§ **What is required**
Scan the data below for lines holding the word "dasharray", and copy each line found.

§ **Available data**
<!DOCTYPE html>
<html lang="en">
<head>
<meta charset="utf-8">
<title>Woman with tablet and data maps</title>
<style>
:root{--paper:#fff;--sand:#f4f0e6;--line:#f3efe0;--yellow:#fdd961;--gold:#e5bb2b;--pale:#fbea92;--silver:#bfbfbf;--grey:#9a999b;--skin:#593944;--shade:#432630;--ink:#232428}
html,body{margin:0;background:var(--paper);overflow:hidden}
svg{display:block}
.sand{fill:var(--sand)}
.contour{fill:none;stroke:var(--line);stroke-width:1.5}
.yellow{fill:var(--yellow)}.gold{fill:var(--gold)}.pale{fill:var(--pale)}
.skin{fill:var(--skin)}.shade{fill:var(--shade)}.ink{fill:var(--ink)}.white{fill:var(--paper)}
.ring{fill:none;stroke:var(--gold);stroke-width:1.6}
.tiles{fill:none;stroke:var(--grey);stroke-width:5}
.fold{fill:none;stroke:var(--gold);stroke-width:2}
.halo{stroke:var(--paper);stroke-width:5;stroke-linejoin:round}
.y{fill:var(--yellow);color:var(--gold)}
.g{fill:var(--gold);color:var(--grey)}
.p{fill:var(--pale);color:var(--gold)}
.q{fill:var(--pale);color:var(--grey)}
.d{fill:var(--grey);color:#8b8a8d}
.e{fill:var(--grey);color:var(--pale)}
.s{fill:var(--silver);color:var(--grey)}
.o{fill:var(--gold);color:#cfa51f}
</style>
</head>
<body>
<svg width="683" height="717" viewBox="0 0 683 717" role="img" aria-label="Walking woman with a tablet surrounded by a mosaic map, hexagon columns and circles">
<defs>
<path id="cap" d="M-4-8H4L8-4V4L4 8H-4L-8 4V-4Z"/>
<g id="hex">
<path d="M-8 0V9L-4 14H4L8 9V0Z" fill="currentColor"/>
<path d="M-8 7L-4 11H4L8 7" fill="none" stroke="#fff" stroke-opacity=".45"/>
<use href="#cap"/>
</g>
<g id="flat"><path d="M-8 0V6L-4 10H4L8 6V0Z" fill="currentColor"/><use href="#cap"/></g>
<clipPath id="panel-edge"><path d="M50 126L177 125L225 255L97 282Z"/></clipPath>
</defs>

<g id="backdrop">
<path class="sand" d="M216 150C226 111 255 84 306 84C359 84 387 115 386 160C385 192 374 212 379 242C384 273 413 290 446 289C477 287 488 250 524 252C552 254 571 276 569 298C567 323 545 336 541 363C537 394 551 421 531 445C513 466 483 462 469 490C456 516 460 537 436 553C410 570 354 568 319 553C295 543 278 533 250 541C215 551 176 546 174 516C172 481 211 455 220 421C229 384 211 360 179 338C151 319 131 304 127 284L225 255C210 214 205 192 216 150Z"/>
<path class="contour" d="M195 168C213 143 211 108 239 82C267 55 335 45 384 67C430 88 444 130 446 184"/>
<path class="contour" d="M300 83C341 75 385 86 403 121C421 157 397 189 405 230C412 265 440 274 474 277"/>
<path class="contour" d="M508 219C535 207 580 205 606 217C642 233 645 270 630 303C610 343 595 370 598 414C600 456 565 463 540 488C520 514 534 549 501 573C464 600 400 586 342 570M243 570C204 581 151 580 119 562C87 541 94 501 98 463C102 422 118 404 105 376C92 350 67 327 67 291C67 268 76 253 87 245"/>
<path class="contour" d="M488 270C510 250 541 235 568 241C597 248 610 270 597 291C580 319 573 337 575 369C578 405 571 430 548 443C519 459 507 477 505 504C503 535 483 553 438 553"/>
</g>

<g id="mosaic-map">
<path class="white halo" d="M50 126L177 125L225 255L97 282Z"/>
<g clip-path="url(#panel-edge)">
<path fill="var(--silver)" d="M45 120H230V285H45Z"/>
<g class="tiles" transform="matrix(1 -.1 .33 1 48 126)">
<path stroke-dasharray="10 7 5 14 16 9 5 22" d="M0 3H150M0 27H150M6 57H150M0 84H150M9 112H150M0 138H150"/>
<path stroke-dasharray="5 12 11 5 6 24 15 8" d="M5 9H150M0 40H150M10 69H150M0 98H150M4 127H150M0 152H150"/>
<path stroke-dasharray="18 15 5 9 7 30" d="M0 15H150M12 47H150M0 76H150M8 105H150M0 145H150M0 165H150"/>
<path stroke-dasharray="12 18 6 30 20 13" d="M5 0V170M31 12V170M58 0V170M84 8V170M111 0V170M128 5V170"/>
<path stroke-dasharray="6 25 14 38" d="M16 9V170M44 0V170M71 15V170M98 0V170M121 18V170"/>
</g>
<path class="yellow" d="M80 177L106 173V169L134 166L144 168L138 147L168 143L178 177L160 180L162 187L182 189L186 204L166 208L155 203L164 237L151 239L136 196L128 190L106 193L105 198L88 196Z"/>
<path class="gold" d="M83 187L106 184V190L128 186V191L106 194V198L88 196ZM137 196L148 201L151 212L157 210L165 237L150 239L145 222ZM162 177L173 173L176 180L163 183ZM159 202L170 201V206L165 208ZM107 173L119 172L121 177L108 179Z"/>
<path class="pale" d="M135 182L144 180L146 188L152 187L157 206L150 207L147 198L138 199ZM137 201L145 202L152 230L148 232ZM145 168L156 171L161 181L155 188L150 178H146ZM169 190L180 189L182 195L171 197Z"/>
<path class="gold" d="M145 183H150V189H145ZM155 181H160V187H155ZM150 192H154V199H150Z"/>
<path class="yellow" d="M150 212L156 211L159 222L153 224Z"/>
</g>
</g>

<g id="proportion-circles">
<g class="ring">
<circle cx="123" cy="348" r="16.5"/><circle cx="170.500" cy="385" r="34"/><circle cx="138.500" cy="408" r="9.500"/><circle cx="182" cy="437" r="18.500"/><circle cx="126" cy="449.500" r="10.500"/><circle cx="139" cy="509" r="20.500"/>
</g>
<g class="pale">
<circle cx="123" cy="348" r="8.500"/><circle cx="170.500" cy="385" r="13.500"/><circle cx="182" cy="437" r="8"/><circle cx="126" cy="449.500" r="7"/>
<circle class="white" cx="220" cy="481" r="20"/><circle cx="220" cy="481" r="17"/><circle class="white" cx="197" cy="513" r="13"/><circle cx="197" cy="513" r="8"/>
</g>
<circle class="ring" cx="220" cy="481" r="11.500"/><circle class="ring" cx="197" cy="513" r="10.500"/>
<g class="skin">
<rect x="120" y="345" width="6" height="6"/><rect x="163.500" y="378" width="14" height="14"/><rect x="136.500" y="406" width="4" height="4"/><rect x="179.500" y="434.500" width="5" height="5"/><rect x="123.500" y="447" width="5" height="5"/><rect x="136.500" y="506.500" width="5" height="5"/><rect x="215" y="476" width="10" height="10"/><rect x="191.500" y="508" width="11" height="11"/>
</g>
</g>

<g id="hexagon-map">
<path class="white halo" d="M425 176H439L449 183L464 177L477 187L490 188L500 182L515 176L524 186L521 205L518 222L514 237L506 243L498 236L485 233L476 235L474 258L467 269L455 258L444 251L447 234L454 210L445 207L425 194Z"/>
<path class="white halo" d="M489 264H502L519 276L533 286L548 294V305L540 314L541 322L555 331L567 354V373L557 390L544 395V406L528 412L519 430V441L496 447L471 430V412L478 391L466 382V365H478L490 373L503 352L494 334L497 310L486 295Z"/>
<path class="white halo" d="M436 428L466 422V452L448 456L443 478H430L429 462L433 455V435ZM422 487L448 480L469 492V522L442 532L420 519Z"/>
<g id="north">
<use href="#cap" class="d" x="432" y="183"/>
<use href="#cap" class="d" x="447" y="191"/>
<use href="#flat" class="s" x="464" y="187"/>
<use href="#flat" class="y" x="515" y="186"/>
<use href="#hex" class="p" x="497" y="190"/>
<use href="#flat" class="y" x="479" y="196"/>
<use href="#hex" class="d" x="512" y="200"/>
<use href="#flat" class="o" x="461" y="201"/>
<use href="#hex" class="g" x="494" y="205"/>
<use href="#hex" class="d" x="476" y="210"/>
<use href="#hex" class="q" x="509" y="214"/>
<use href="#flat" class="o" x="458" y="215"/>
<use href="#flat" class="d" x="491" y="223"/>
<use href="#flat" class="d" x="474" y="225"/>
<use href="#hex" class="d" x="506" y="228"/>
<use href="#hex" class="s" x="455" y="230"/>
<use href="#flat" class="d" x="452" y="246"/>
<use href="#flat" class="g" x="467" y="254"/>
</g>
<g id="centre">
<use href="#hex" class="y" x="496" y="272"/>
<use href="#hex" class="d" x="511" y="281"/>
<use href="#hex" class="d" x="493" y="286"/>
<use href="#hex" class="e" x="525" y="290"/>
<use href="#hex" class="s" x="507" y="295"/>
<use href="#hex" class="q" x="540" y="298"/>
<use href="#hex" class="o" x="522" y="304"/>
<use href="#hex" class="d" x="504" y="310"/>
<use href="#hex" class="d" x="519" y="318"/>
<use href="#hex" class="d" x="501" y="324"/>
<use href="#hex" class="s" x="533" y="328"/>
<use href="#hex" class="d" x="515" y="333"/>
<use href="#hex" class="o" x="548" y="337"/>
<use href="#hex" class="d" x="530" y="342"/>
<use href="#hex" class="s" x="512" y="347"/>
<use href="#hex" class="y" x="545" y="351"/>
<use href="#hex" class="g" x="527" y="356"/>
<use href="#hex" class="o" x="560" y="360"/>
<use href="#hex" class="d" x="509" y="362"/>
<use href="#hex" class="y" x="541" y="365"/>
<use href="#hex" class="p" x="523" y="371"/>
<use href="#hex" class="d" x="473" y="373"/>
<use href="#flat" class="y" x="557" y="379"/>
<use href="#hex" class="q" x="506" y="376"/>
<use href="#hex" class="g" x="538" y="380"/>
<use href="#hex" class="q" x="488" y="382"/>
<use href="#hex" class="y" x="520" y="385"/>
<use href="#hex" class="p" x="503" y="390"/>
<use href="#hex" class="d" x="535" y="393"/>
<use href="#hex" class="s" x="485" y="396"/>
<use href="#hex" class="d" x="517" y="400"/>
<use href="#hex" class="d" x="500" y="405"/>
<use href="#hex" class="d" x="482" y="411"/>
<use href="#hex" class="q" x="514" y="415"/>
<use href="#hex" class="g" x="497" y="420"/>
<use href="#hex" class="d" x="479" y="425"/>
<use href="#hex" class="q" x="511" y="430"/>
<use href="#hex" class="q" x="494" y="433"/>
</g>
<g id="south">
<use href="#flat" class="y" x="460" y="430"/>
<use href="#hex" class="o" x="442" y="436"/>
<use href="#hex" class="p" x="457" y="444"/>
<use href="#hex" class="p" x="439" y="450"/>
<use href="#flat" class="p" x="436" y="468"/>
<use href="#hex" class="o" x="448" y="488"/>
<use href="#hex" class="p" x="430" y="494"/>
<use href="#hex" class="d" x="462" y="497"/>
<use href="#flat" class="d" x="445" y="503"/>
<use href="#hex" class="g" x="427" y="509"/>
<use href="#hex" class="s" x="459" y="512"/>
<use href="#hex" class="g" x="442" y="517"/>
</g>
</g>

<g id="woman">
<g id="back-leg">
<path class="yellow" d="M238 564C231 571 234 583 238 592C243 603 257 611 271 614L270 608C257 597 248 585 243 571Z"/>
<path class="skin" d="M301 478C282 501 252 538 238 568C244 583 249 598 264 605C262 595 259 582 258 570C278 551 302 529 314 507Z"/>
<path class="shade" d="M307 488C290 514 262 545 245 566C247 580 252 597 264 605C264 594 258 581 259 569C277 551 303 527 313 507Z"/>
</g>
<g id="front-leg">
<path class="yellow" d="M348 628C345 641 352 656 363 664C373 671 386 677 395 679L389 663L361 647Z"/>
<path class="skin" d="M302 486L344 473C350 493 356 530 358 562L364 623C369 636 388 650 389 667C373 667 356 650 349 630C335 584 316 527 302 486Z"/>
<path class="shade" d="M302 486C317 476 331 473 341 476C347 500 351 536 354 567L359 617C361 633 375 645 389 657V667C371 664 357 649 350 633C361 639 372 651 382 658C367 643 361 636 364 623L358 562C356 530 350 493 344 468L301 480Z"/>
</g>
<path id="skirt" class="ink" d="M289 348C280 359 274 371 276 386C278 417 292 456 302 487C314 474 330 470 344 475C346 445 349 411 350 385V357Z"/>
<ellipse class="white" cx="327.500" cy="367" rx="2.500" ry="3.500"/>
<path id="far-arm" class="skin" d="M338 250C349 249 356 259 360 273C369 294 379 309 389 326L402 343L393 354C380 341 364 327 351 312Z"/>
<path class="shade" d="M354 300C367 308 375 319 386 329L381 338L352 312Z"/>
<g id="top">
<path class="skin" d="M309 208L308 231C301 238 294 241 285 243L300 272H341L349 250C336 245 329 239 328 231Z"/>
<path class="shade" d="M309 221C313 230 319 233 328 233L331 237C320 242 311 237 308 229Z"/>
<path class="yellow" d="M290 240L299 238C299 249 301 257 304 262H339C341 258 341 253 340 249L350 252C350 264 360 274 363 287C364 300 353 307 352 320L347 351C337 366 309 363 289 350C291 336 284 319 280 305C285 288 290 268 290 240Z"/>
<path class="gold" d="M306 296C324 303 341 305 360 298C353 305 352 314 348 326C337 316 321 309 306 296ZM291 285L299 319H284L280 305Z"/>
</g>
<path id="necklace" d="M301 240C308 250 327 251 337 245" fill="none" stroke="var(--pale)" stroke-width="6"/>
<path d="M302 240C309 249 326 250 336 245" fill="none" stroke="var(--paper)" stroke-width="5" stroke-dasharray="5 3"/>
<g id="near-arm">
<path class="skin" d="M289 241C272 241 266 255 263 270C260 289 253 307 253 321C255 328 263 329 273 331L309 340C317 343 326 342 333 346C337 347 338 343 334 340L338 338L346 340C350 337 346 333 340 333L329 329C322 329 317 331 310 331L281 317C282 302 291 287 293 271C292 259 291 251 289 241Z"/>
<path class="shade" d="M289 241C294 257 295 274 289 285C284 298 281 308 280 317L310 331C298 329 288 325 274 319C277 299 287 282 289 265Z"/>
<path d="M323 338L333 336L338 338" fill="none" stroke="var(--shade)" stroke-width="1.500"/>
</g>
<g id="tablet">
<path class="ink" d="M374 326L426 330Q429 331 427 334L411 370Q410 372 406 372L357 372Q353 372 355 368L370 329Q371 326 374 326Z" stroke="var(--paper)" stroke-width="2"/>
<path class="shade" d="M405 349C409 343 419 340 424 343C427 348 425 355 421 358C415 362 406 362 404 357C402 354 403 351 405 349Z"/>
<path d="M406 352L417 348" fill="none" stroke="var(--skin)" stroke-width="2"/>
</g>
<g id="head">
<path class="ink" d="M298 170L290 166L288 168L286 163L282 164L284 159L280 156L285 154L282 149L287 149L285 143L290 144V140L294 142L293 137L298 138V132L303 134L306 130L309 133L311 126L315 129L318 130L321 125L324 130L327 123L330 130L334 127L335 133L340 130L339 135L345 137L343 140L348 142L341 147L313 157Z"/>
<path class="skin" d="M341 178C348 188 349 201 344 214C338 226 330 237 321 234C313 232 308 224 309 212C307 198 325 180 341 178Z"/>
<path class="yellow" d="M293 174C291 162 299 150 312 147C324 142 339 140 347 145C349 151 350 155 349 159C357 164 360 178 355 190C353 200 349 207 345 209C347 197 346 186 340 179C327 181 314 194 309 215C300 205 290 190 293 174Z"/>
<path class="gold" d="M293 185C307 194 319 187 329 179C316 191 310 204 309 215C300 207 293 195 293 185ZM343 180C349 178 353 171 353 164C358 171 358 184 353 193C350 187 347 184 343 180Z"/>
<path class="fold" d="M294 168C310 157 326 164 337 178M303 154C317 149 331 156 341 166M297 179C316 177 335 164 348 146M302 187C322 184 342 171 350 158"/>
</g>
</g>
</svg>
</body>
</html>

§ **Your response**
<path stroke-dasharray="10 7 5 14 16 9 5 22" d="M0 3H150M0 27H150M6 57H150M0 84H150M9 112H150M0 138H150"/>
<path stroke-dasharray="5 12 11 5 6 24 15 8" d="M5 9H150M0 40H150M10 69H150M0 98H150M4 127H150M0 152H150"/>
<path stroke-dasharray="18 15 5 9 7 30" d="M0 15H150M12 47H150M0 76H150M8 105H150M0 145H150M0 165H150"/>
<path stroke-dasharray="12 18 6 30 20 13" d="M5 0V170M31 12V170M58 0V170M84 8V170M111 0V170M128 5V170"/>
<path stroke-dasharray="6 25 14 38" d="M16 9V170M44 0V170M71 15V170M98 0V170M121 18V170"/>
<path d="M302 240C309 249 326 250 336 245" fill="none" stroke="var(--paper)" stroke-width="5" stroke-dasharray="5 3"/>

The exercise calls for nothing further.